### Provided material
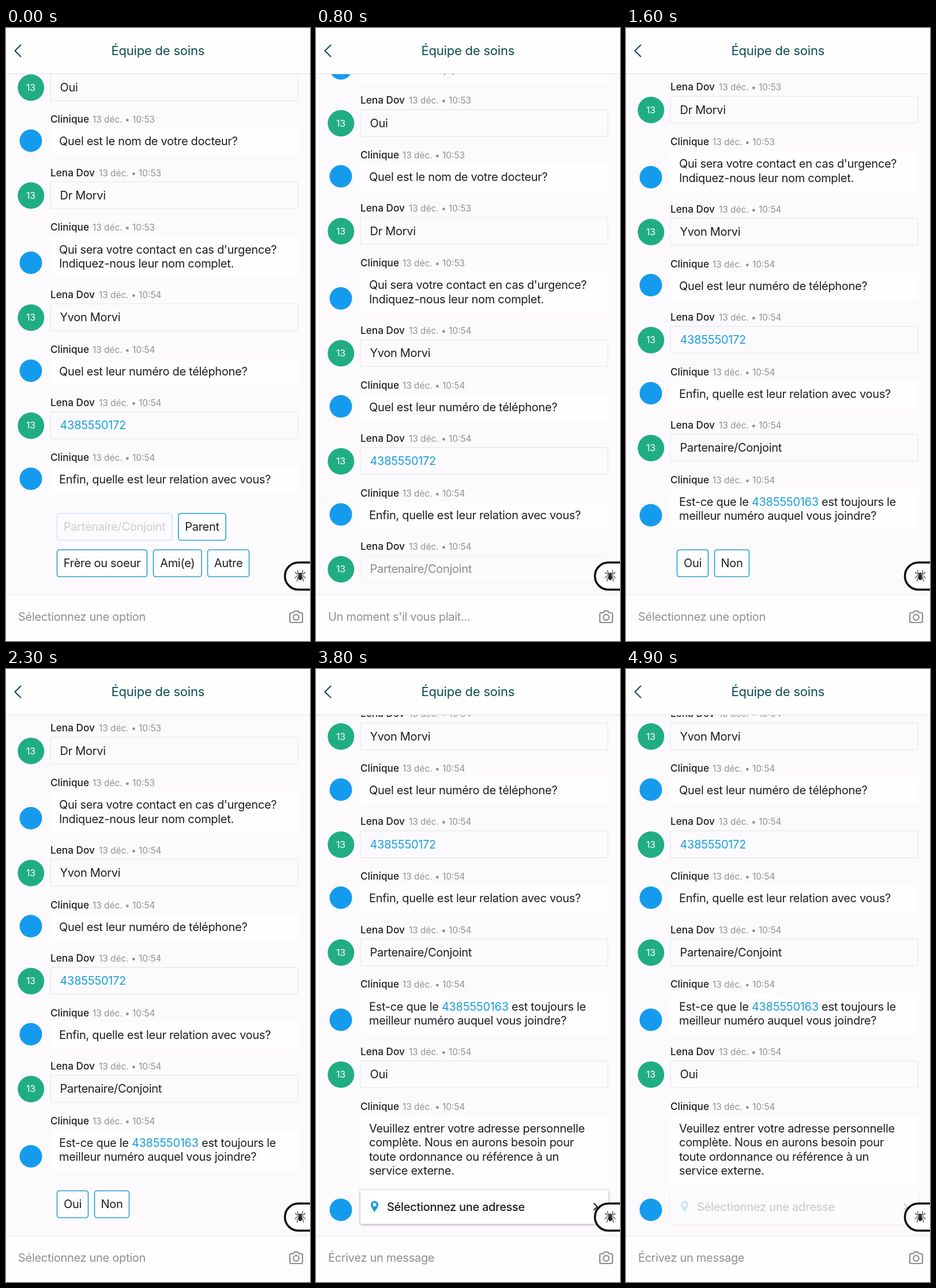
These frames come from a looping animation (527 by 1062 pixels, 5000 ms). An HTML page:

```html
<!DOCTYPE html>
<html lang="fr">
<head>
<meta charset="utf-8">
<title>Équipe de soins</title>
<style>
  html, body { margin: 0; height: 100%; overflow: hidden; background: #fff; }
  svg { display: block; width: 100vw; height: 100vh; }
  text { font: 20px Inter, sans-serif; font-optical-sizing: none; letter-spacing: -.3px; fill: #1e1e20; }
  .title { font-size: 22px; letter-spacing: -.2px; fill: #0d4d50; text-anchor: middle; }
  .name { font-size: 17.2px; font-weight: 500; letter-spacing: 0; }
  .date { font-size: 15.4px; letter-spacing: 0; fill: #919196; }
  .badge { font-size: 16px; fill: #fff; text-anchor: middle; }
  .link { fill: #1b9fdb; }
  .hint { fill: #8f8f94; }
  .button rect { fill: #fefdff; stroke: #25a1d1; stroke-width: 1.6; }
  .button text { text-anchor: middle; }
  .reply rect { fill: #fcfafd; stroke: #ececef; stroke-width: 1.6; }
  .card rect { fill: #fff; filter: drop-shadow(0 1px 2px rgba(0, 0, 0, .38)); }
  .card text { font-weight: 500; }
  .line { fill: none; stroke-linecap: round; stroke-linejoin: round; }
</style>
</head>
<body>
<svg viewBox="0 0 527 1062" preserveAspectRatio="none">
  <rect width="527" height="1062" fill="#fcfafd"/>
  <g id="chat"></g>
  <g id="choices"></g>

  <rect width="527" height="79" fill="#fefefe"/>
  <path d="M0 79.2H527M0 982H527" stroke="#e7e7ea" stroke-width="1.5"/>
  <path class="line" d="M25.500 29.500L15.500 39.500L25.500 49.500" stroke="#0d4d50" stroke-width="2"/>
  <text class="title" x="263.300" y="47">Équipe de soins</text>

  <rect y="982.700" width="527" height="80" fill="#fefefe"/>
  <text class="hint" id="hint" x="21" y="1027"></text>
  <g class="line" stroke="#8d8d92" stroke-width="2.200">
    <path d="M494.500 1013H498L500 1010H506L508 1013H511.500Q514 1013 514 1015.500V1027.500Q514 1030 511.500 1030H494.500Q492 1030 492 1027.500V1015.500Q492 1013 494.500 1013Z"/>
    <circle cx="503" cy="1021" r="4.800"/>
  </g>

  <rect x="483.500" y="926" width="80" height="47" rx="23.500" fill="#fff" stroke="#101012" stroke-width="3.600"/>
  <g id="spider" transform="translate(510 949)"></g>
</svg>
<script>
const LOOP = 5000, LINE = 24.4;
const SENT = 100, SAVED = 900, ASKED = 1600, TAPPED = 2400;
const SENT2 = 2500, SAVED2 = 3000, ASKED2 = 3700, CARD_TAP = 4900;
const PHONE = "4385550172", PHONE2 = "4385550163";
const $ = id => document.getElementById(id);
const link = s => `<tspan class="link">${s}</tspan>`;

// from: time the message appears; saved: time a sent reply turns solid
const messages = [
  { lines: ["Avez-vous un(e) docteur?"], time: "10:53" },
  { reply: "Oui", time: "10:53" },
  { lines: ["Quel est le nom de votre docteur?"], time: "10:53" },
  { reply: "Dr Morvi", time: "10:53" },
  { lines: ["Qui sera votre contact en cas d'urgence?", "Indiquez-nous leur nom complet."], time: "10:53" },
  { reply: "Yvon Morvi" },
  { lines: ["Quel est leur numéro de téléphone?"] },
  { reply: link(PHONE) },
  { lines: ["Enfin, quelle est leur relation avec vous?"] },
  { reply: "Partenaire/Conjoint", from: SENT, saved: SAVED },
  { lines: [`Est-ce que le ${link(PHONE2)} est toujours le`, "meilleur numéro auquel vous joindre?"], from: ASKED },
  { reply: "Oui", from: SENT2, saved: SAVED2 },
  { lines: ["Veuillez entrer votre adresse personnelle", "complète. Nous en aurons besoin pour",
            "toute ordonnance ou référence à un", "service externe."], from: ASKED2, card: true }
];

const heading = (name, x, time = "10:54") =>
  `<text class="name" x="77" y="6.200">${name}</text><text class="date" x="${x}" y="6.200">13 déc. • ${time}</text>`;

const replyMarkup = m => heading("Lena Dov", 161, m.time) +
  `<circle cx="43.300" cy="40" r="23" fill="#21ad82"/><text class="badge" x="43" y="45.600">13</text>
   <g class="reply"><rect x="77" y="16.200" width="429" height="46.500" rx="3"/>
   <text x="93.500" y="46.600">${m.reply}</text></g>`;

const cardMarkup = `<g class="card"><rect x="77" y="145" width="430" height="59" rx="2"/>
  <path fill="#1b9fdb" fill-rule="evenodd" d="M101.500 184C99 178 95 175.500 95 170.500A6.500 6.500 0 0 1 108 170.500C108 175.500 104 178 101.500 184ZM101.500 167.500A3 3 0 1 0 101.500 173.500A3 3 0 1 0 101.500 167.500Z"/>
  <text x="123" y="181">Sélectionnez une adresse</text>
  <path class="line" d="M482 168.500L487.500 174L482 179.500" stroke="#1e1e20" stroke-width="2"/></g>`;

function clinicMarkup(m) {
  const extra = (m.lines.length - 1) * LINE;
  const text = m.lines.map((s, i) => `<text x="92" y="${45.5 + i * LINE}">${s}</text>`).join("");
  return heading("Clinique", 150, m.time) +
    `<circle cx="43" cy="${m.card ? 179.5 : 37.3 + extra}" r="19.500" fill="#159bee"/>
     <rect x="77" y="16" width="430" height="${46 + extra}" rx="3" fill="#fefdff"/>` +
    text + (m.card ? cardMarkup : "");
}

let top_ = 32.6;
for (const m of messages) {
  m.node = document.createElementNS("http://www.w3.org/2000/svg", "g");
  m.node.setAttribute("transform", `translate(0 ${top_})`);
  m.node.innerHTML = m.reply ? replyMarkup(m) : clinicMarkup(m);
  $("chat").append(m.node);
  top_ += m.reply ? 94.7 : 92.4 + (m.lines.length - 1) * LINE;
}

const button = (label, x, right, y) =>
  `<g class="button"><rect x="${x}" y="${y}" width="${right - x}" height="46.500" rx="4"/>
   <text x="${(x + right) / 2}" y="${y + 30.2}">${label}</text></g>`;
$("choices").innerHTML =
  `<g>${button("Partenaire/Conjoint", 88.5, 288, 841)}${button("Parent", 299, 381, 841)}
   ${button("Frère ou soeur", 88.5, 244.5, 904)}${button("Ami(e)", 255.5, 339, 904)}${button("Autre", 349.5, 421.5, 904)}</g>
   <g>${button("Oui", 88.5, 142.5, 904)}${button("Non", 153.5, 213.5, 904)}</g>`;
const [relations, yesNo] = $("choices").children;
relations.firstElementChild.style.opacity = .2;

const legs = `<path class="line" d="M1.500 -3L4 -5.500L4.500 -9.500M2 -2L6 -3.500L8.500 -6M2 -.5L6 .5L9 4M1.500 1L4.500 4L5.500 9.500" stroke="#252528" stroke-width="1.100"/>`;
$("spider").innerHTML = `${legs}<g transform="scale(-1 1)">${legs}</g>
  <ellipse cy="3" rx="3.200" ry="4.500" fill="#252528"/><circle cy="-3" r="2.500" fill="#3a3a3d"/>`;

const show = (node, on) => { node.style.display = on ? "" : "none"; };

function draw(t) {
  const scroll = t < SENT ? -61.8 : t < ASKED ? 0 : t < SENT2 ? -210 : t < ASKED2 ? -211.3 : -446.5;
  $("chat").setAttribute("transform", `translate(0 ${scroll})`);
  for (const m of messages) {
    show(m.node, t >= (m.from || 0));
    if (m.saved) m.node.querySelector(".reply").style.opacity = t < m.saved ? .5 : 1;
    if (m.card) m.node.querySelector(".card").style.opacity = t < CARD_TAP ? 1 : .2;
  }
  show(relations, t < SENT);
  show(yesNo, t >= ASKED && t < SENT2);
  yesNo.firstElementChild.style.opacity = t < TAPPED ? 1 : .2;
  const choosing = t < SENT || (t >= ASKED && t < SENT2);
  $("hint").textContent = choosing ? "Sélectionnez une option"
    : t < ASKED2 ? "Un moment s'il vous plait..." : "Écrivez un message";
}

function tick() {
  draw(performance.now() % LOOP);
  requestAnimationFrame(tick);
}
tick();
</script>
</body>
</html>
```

### Task objective
Using only the data above, copy out the lines that include the word "stroke".

### Exercise output
  .button rect { fill: #fefdff; stroke: #25a1d1; stroke-width: 1.6; }
  .reply rect { fill: #fcfafd; stroke: #ececef; stroke-width: 1.6; }
  .line { fill: none; stroke-linecap: round; stroke-linejoin: round; }
  <path d="M0 79.2H527M0 982H527" stroke="#e7e7ea" stroke-width="1.5"/>
  <path class="line" d="M25.500 29.500L15.500 39.500L25.500 49.500" stroke="#0d4d50" stroke-width="2"/>
  <g class="line" stroke="#8d8d92" stroke-width="2.200">
  <rect x="483.500" y="926" width="80" height="47" rx="23.500" fill="#fff" stroke="#101012" stroke-width="3.600"/>
  <path class="line" d="M482 168.500L487.500 174L482 179.500" stroke="#1e1e20" stroke-width="2"/></g>`;
const legs = `<path class="line" d="M1.500 -3L4 -5.500L4.500 -9.500M2 -2L6 -3.500L8.500 -6M2 -.5L6 .5L9 4M1.500 1L4.500 4L5.500 9.500" stroke="#252528" stroke-width="1.100"/>`;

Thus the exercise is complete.